First Fully Disposable Scope Approved By FDA Following Series Of Deadly Infections From Reusable Versions
Duodenoscopes are used in 700,000 medical procedures each year, yet tests showed that the devices could not be properly decontaminated between procedures. In 2015, two patients in Los Angeles died and five were sickened by contaminated duodenoscopes.
The New York Times:
To Prevent Deadly Infections, F.D.A. Approves The First Disposable ‘Scope’
Following a series of deadly outbreaks in hospitals around the country, the Food and Drug Administration on Friday approved the first fully disposable version of the medical device implicated in the infections. Reusable versions of the device — a long, snakelike tube with a fiber-optic camera at one end, called a duodenoscope — are inserted in one patient after another to diagnose and treat diseases of the pancreas and bile duct, like tumors and gallstones. (Rabin, 12/13)
Past KHN coverage: The Throwaway Scope: A Way To Ditch Superbugs?
In other news about superbugs and the safety of medical device —
Scientists Develop Superbug-Resistant, Self-Cleaning Plastic Wrap

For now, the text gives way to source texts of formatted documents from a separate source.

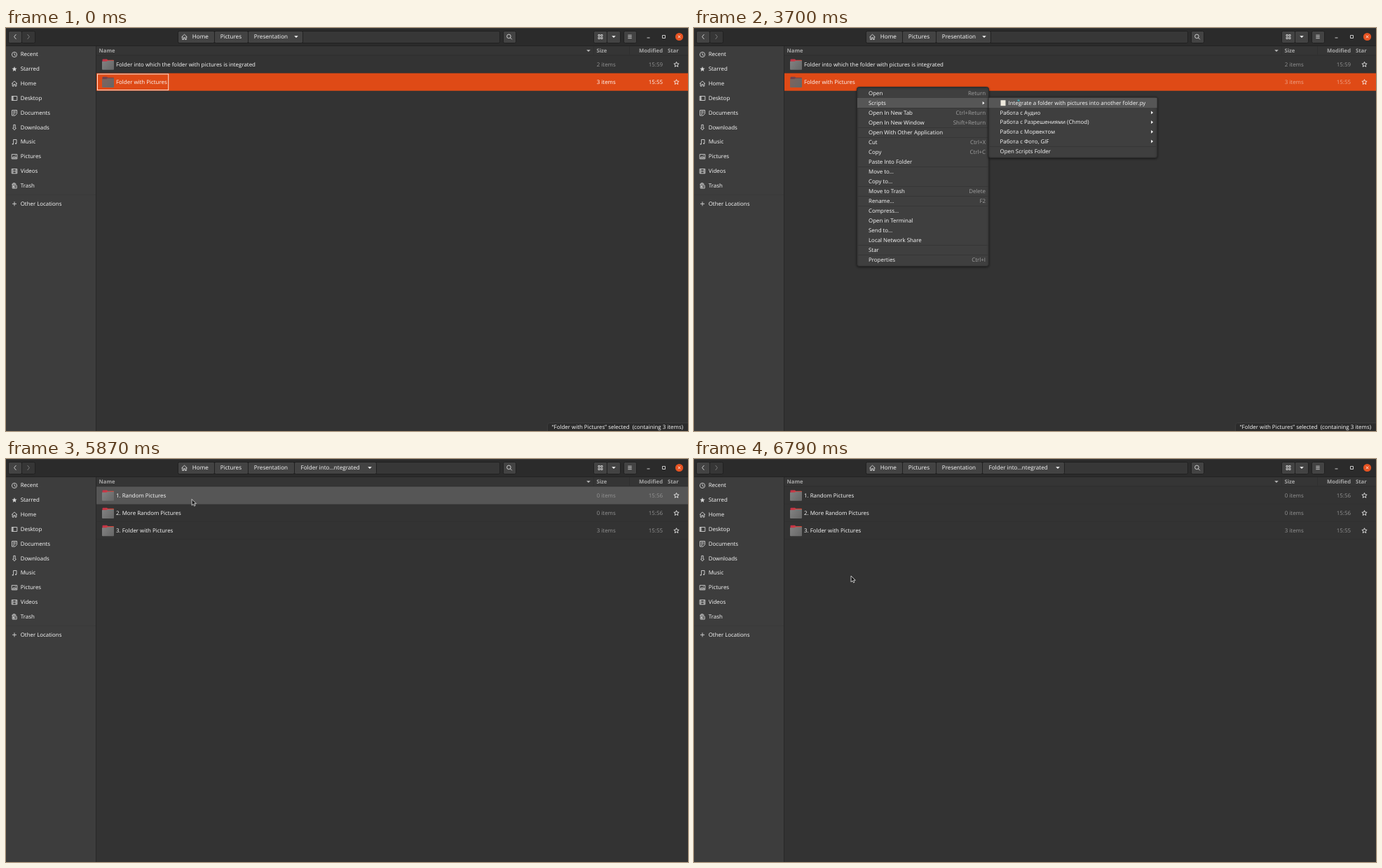
Recreate the animation shown at these times as an HTML page with a canvas. Size 973x576 px, loop 6830 ms.

```html
<!DOCTYPE html>
<html lang="en">
<head>
<meta charset="utf-8">
<title>File manager</title>
<style>
html, body { margin: 0; width: 100%; height: 100%; overflow: hidden; background: #333; }
canvas { display: block; }
</style>
</head>
<body>
<canvas id="stage" width="973" height="576"></canvas>
<script>
const ctx = document.getElementById('stage').getContext('2d');
const LOOP = 6830;
const ORANGE = '#df4a16', LIGHT = '#fbfbfb', DIM = '#949494';
const BODY_FONT = '7.92px "Open Sans", "Noto Sans", sans-serif';
const PATH_FONT = '8.15px "Open Sans", "Noto Sans", sans-serif';
const COLUMN_FONT = 'bold 7.7px "Open Sans", sans-serif';
const LONG_NAME = 'Folder into which the folder with pictures is integrated';
const ROW_TOP = 39.45, ROW_HEIGHT = 25.15;

function starPath(r) {
  let d = '';
  for (let i = 0; i < 10; i++) {
    const a = i * Math.PI / 5 - Math.PI / 2, k = i % 2 ? r * 0.45 : r;
    d += (i ? 'L' : 'M') + k * Math.cos(a) + ' ' + k * Math.sin(a);
  }
  return d + 'Z';
}

const ICONS = {
  recent: 'M3.6 0A3.6 3.6 0 1 1 -3.6 0A3.6 3.6 0 1 1 3.6 0M0 -2.2V.3L1.8 1.2',
  star: starPath(3.8),
  home: 'M-4 0L0 -3.8L4 0M-2.8 -1V3.5H-1V.8H1V3.5H2.8V-1',
  desktop: 'M-3.8 -3H3.8V3H-3.8ZM-2.6 -3V3M-2 -3V3',
  documents: 'M-3.5 -3.8H3.5V1.2L1 3.8H-3.5ZM-2 -2H2M-2 0H2M-2 2H0',
  downloads: 'M-1.2 -3.8H1.2V1H2.4L0 3.8L-2.4 1H-1.2Z',
  music: 'M-1.4 2.5V-3.5H3V1.7M-3.2 2.6H-1.4M1.2 1.8H3M-3.2 3.2H-1.4M1.2 2.4H3',
  pictures: 'M-3.8 -3.2H3.8V3.2H-3.8ZM-2.6 2L-.6 -.6L.6 .8L1.5 0L2.7 2ZM1 -1.6H2',
  videos: 'M-3.8 -3.2H3.8V3.2H-3.8ZM-2.2 -3.2V3.2M2.2 -3.2V3.2M-2.2 0H2.2',
  trash: 'M-3.6 -2.2H2.6M-2 -2.2V-3.6H1V-2.2M-2.8 -2.2V3.6H3.2V-.4H-.6V3.6M1 1V2.6M-1.6 -.6V2.4',
  plus: 'M-3 0H3M0 -3V3',
  back: 'M1.4 -3.4L-1.4 0L1.4 3.4',
  forward: 'M-1.4 -3.4L1.4 0L-1.4 3.4',
  search: 'M2.2 -.6A2.8 2.8 0 1 1 -3.4 -.6A2.8 2.8 0 1 1 2.2 -.6M1.4 1.4L3.8 3.8',
  grid: 'M-3 -3H-.8V-.8H-3ZM.8 -3H3V-.8H.8ZM-3 .8H-.8V3H-3ZM.8 .8H3V3H.8Z',
  lines: 'M-2.7 -2.2H2.7M-2.7 0H2.7M-2.7 2.2H2.7',
  maximise: 'M-2 -2H2V2H-2Z',
  minimise: 'M-2 1.5H2',
  close: 'M-1.7 -1.7L1.7 1.7M1.7 -1.7L-1.7 1.7',
  caret: 'M-2.8 -1.3H2.8L0 1.6Z',
  arrow: 'M-1.3 -2.3L1.5 0L-1.3 2.3Z',
  folderBack: 'M-8 -5V-6.5Q-8 -7.5 -7 -7.5H-1.5L-.3 -6.4H7.5Q8.5 -6.4 8.5 -5.4V2H-8Z',
  folderFront: 'M-8.5 -4.2H-2L-.6 -5.2H8.5V6.8Q8.5 7.8 7.5 7.8H-7.5Q-8.5 7.8 -8.5 6.8Z',
  cursor: 'M0 0V8.8L2.1 7L3.5 9.8L5 9.1L3.6 6.3H6.3Z'
};
for (const name in ICONS) ICONS[name] = new Path2D(ICONS[name]);

function icon(name, x, y, stroke = '#dcdcdc', fill, width = 0.9) {
  ctx.save();
  ctx.translate(x, y);
  ctx.lineWidth = width;
  if (fill) { ctx.fillStyle = fill; ctx.fill(ICONS[name]); }
  if (stroke) { ctx.strokeStyle = stroke; ctx.stroke(ICONS[name]); }
  ctx.restore();
}

function rect(x, y, w, h, fill) {
  ctx.fillStyle = fill;
  ctx.fillRect(x, y, w, h);
}

function outline(x, y, w, h, color) {
  ctx.lineWidth = 1;
  ctx.strokeStyle = color;
  ctx.strokeRect(x + 0.5, y + 0.5, w - 1, h - 1);
}

function panel(x, y, w, h, radius, fill, border) {
  ctx.beginPath();
  ctx.roundRect(x + 0.5, y + 0.5, w - 1, h - 1, radius);
  ctx.fillStyle = fill;
  ctx.fill();
  ctx.lineWidth = 1;
  ctx.strokeStyle = border;
  ctx.stroke();
}

function disc(x, y, r, fill) {
  ctx.beginPath();
  ctx.arc(x, y, r, 0, 7);
  ctx.fillStyle = fill;
  ctx.fill();
}

// y is the vertical middle of the line
function text(s, x, y, color = LIGHT, align = 'left', font = BODY_FONT) {
  ctx.font = font;
  ctx.textAlign = align;
  ctx.fillStyle = color;
  ctx.fillText(s, x, y + 2.7);
}

function textWidth(s) {
  ctx.font = BODY_FONT;
  return ctx.measureText(s).width;
}

function folderGradient(from, to) {
  const gradient = ctx.createLinearGradient(-8, -6, 8, 6);
  gradient.addColorStop(0, from);
  gradient.addColorStop(1, to);
  return gradient;
}

function button(x, w, fill = '#434343') {
  panel(x, 4, w, 18, 2, fill, '#212121');
}

function headerBar(inside) {
  rect(0, 0, 973, 26, '#2b2b2b');
  rect(0, 0, 973, 1, '#383838');
  rect(0, 25, 973, 1, '#232323');
  button(3, 20);
  button(22, 20, '#363636');
  icon('back', 13, 12.5);
  icon('forward', 32, 12.5, '#858585');

  button(245, 460, '#373737');
  const edges = inside ? [245, 297, 345, 411, 528] : [245, 297, 345, 423];
  edges.slice(1).forEach((end, i) => button(edges[i], end - edges[i] + 1));
  icon('home', 254.5, 13);
  const crumb = (label, x) => text(label, x, 12.5, LIGHT, 'left', PATH_FONT);
  crumb('Home', 265.8);
  crumb('Pictures', 305.8);
  crumb('Presentation', 353.8);
  if (inside) crumb('Folder into…ntegrated', 420.5);
  icon('caret', inside ? 519 : 414, 12.5, null, LIGHT);

  button(709, 19);
  icon('search', 718, 12.5);
  button(838, 20);
  icon('grid', 848, 12.5);
  button(857, 20);
  icon('caret', 867, 12.5, null, LIGHT);
  button(881, 19);
  icon('lines', 890, 12.5);
  icon('minimise', 916.5, 12.5);
  icon('maximise', 938.5, 12.5);
  disc(960.5, 12.5, 5.6, '#e65322');
  icon('close', 960.5, 12.5, '#fff');
}

function sidebar() {
  rect(0, 26, 128, 550, '#3d3d3d');
  rect(128, 26, 1, 550, '#282828');
  ['Recent', 'Starred', 'Home', 'Desktop', 'Documents', 'Downloads', 'Music', 'Pictures', 'Videos', 'Trash']
    .forEach((label, i) => {
      const y = 37.7 + 20.83 * i, starred = label === 'Starred';
      icon(starred ? 'star' : label.toLowerCase(), 12, y + 0.3, starred ? null : '#d4d4d4', starred && '#d4d4d4');
      text(label, 20.7, y);
    });
  rect(0, 238, 128, 1, '#393939');
  icon('plus', 12, 251.3, '#d4d4d4');
  text('Other Locations', 20.7, 251);
}

function columns() {
  rect(129, 26, 844, 13, '#353535');
  rect(129, 38.5, 844, 1, '#2f2f2f');
  rect(838, 26, 1, 13, '#303030');
  rect(889, 26, 1, 13, '#303030');
  const heading = (label, x, align) => text(label, x, 32.5, '#a5a5a5', align, COLUMN_FONT);
  heading('Name', 132.5);
  icon('caret', 831, 32.5, null, '#bdbdbd');
  heading('Size', 842.5);
  heading('Modified', 937, 'right');
  heading('Star', 944);
}

// state: '', 'hover', 'focused' or 'selected'
function row(i, name, size, time, state = '') {
  const top = ROW_TOP + ROW_HEIGHT * i, mid = top + 12.6;
  const selected = state === 'focused' || state === 'selected';
  if (selected) rect(129, top, 844, ROW_HEIGHT, ORANGE);
  else if (state === 'hover') rect(129, top, 844, ROW_HEIGHT, '#565656');
  else rect(129, top + ROW_HEIGHT - 1, 844, 1, '#303030');
  icon('folderBack', 145.5, mid, null, selected ? folderGradient('#6c4250', '#8c4a3c') : folderGradient('#c2324a', '#e2552c'));
  icon('folderFront', 145.5, mid, null, selected ? folderGradient('#80645c', '#666') : folderGradient('#828282', '#686868'));
  text(name, 157, mid - 0.2);
  const info = { focused: '#fff', selected: '#eda78f' }[state] || DIM;
  text(size, 842.8, mid - 0.2, info);
  text(time, 937, mid - 0.2, info, 'right');
  icon('star', 956.5, mid + 0.2, LIGHT, null, 0.8);
  if (state === 'focused') outline(130, top + 0.8, textWidth(name) + 29.5, ROW_HEIGHT - 1.4, '#fbe0d5');
}

function status(name, count) {
  const s = `“${name}” selected  (containing ${count} items)`;
  const left = Math.round(966 - textWidth(s) - 7);
  panel(left, 564, 980 - left, 20, 3, '#2c2c2c', '#3c3c3c');
  text(s, 966, 570, LIGHT, 'right');
}

// '|' before a label puts a separator above it
const MENU = [
  ['Open', 'Return'], ['Scripts', '>'], ['|Open In New Tab', 'Ctrl+Return'],
  ['Open In New Window', 'Shift+Return'], ['|Open With Other Application'],
  ['|Cut', 'Ctrl+X'], ['Copy', 'Ctrl+C'], ['Paste Into Folder'], ['|Move to…'], ['Copy to…'],
  ['|Move to Trash', 'Delete'], ['|Rename…', 'F2'], ['|Compress…'], ['Open in Terminal'],
  ['Send to…'], ['Local Network Share'], ['|Star'], ['|Properties', 'Ctrl+I']
];
const SUBMENU = [
  ['Integrate a folder with pictures into another folder.py'], ['Работа с Аудио', '>'],
  ['Работа с Разрешениями (Chmod)', '>'], ['Работа с Морвектом', '>'],
  ['Работа с Фото, GIF', '>'], ['|Open Scripts Folder']
];

function menu(items, x, y, w, h, firstY, active) {
  ctx.save();
  ctx.shadowColor = 'rgba(0,0,0,.45)';
  ctx.shadowBlur = 3;
  ctx.shadowOffsetY = 1;
  panel(x, y, w, h, 3, '#3f3f3f', '#2a2a2a');
  ctx.restore();
  let mid = firstY;
  items.forEach(([label, hint], i) => {
    if (i) mid += 13.72;
    if (label[0] === '|') {
      mid += 0.5;
      rect(x + 1, Math.round(mid - 7.4), w - 2, 1, '#363636');
    }
    if (i === active) rect(x + 1, Math.round(mid - 7), w - 2, 14, '#565656');
    const script = label.endsWith('.py');
    if (script) rect(437.5, mid - 4, 7, 8, '#ece8dc');
    text(label.replace('|', ''), x + (script ? 29 : 17), mid);
    if (hint === '>') icon('arrow', x + w - 8, mid, null, LIGHT);
    else if (hint) text(hint, x + w - 5, mid, '#a0a0a0', 'right');
  });
}

function outerFolder(t) {
  const menuOpen = t >= 1690 && t < 3780;
  const moved = t >= 4020, chosen = t >= 4200;
  row(0, LONG_NAME, '2 items', '15:59', chosen ? 'focused' : '');
  if (!moved) row(1, 'Folder with Pictures', '3 items', '15:55', menuOpen ? 'selected' : 'focused');
  if (chosen) status(LONG_NAME, 2);
  else if (!moved) status('Folder with Pictures', 3);
  if (!menuOpen) return;

  const ripple = 1 - (t - 1690) / 260;
  if (ripple > 0) disc(231.5, 84, 5.5, `rgba(70,150,190,${0.9 * ripple})`);
  menu(MENU, 232, 84, 189, 257, 93.6, t < 2000 ? -1 : t < 2120 ? 0 : 1);
  if (t >= 2450) menu(SUBMENU, 419.5, 98, 242, 88, 107.2, t < 2950 ? -1 : 0);
  if (t >= 3700) disc(463, 103.5, 1.6, '#3f9ea6');
}

const POINTER = [
  [5870, 266, 57], [5930, 210, 84], [6010, 135.5, 118], [6110, 129, 138], [6300, 175, 128],
  [6520, 232, 104], [6660, 238, 135], [6790, 224, 167]
];

function pointerAt(t) {
  const next = POINTER.findIndex(p => p[0] > t);
  if (next === 0) return POINTER[0].slice(1);
  if (next < 0) return POINTER[POINTER.length - 1].slice(1);
  const [t0, x0, y0] = POINTER[next - 1], [t1, x1, y1] = POINTER[next];
  const k = (t - t0) / (t1 - t0);
  return [x0 + (x1 - x0) * k, y0 + (y1 - y0) * k];
}

function innerFolder(t) {
  const [x, y] = pointerAt(t);
  if (t < 5570) {
    outline(129, ROW_TOP, 844, 576 - ROW_TOP, '#b0623a');
    status(LONG_NAME, 2);
  } else {
    // the hover highlight trails the pointer slightly
    const hovered = Math.floor((pointerAt(t - 40)[1] - ROW_TOP) / ROW_HEIGHT);
    [['1. Random Pictures', '0 items', '15:56'],
     ['2. More Random Pictures', '0 items', '15:56'],
     ['3. Folder with Pictures', '3 items', '15:55']]
      .forEach((item, i) => row(i, ...item, i === hovered ? 'hover' : ''));
  }
  icon('cursor', x, y, '#e8e8e8', '#1a1a1a', 0.8);
  if (t < 5650) disc(269.5, 65.2, 3.3, '#e2f3f4');
}

function draw(now) {
  const t = now % LOOP, inside = t >= 5490;
  ctx.textRendering = 'geometricPrecision';
  rect(0, 0, 973, 576, '#333');
  headerBar(inside);
  sidebar();
  columns();
  (inside ? innerFolder : outerFolder)(t);
}

const start = performance.now();
function tick() {
  draw(performance.now() - start);
  requestAnimationFrame(tick);
}
tick();
</script>
</body>
</html>
```
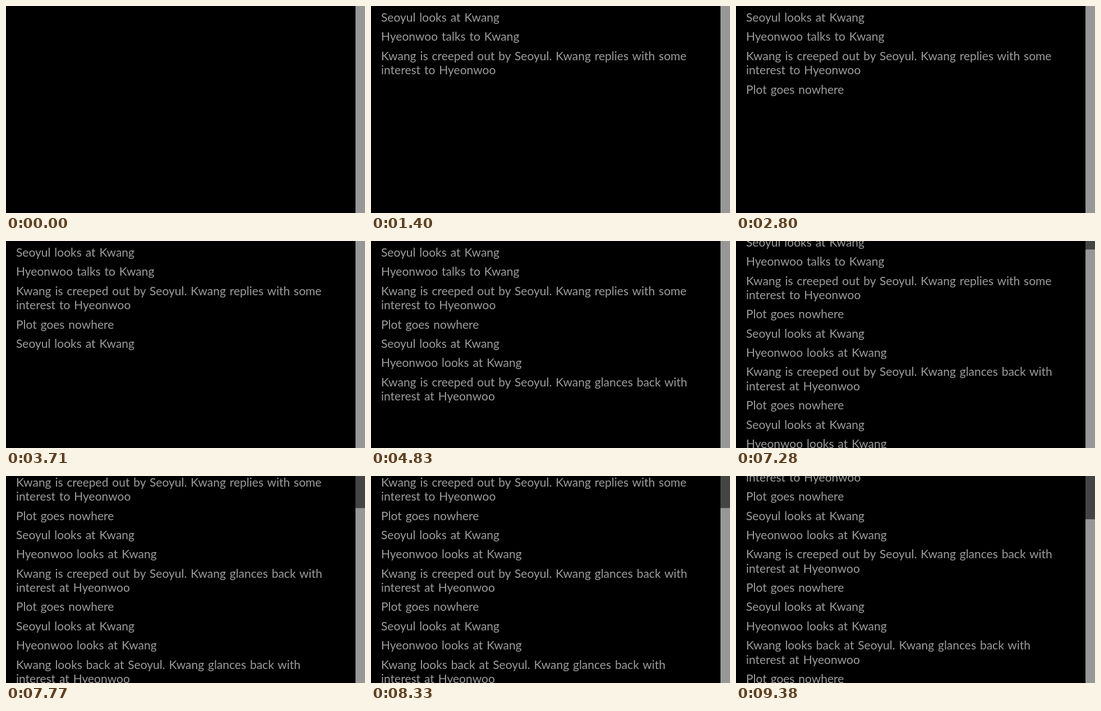
An HTML page that plays this animation: 640 by 370 pixels, repeating every 9660 ms.

```html
<!DOCTYPE html>
<html lang="en">
<head>
<meta charset="utf-8">
<style>
  html, body { margin: 0; width: 100%; height: 100%; overflow: hidden; background: #000; }
  svg { display: block; width: 640px; height: 370px; }
  text { font: 21px Lato, "Open Sans", sans-serif; word-spacing: 1.5px; fill: #9c9c9c; }
</style>
</head>
<body>
<svg viewBox="0 0 640 370">
  <rect width="640" height="370"/>
  <g id="page"></g>
  <rect x="623" width="17" height="370" fill="#444"/>
  <rect id="thumb" x="623" width="17" height="370" fill="#979797"/>
</svg>
<script>
const LOOP = 9660, VIEW = 370, ROW = 34.4, WRAP = 25.3, PAD = 55;
const [A, B, C] = ["Seoyul", "Kwang", "Hyeonwoo"];
const glance = `${A} looks at ${B}`;
const nowhere = "Plot goes nowhere";
const script = [
  [350, glance],
  [840, `${C} talks to ${B}`],
  [1400, `${B} is creeped out by ${A}. ${B} replies with some`, `interest to ${C}`],
  [2800, nowhere],
  [3710, glance],
  [4410, `${C} looks at ${B}`],
  [4830, `${B} is creeped out by ${A}. ${B} glances back with`, `interest at ${C}`],
  [5810, nowhere],
  [6720, glance],
  [7280, `${C} looks at ${B}`],
  [7770, `${B} looks back at ${A}. ${B} glances back with`, `interest at ${C}`],
  [8820, nowhere]
];

const page = document.getElementById("page");
const thumb = document.getElementById("thumb");

function addLine(text, y) {
  const el = document.createElementNS("http://www.w3.org/2000/svg", "text");
  el.setAttribute("x", 18);
  el.setAttribute("y", y);
  el.textContent = text;
  page.append(el);
  return el;
}

let y = 28;
const entries = script.map(([time, ...lines]) => {
  const els = lines.map((line, i) => addLine(line, y + i * WRAP));
  const bottom = y + (lines.length - 1) * WRAP;
  y = bottom + ROW;
  return { time, els, bottom };
});

function draw(now) {
  const t = now % LOOP;
  let bottom = 0;
  for (const e of entries) {
    const shown = t >= e.time;
    for (const el of e.els) el.setAttribute("visibility", shown ? "visible" : "hidden");
    if (shown) bottom = e.bottom;
  }
  // The view follows the last baseline once it leaves the window.
  const scroll = Math.max(0, bottom - VIEW);
  page.setAttribute("transform", `translate(0 ${-scroll})`);
  thumb.setAttribute("y", VIEW * scroll / (bottom + PAD));
}

const start = performance.now();
function tick() {
  draw(performance.now() - start);
  requestAnimationFrame(tick);
}
tick();
</script>
</body>
</html>
```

Researchers have developed a self-cleaning plastic wrap that repels bacteria -- and could be used to prevent the transfer of antibiotic resistant superbugs, and other forms of dangerous bacteria. A team of scientists from Canada's McMaster University used a combination of nano-scale surface engineering and chemistry to develop a plastic surface -- a treated form of transparent wrap -- which repels all kinds of bacteria. (Woodyatt, 12/13)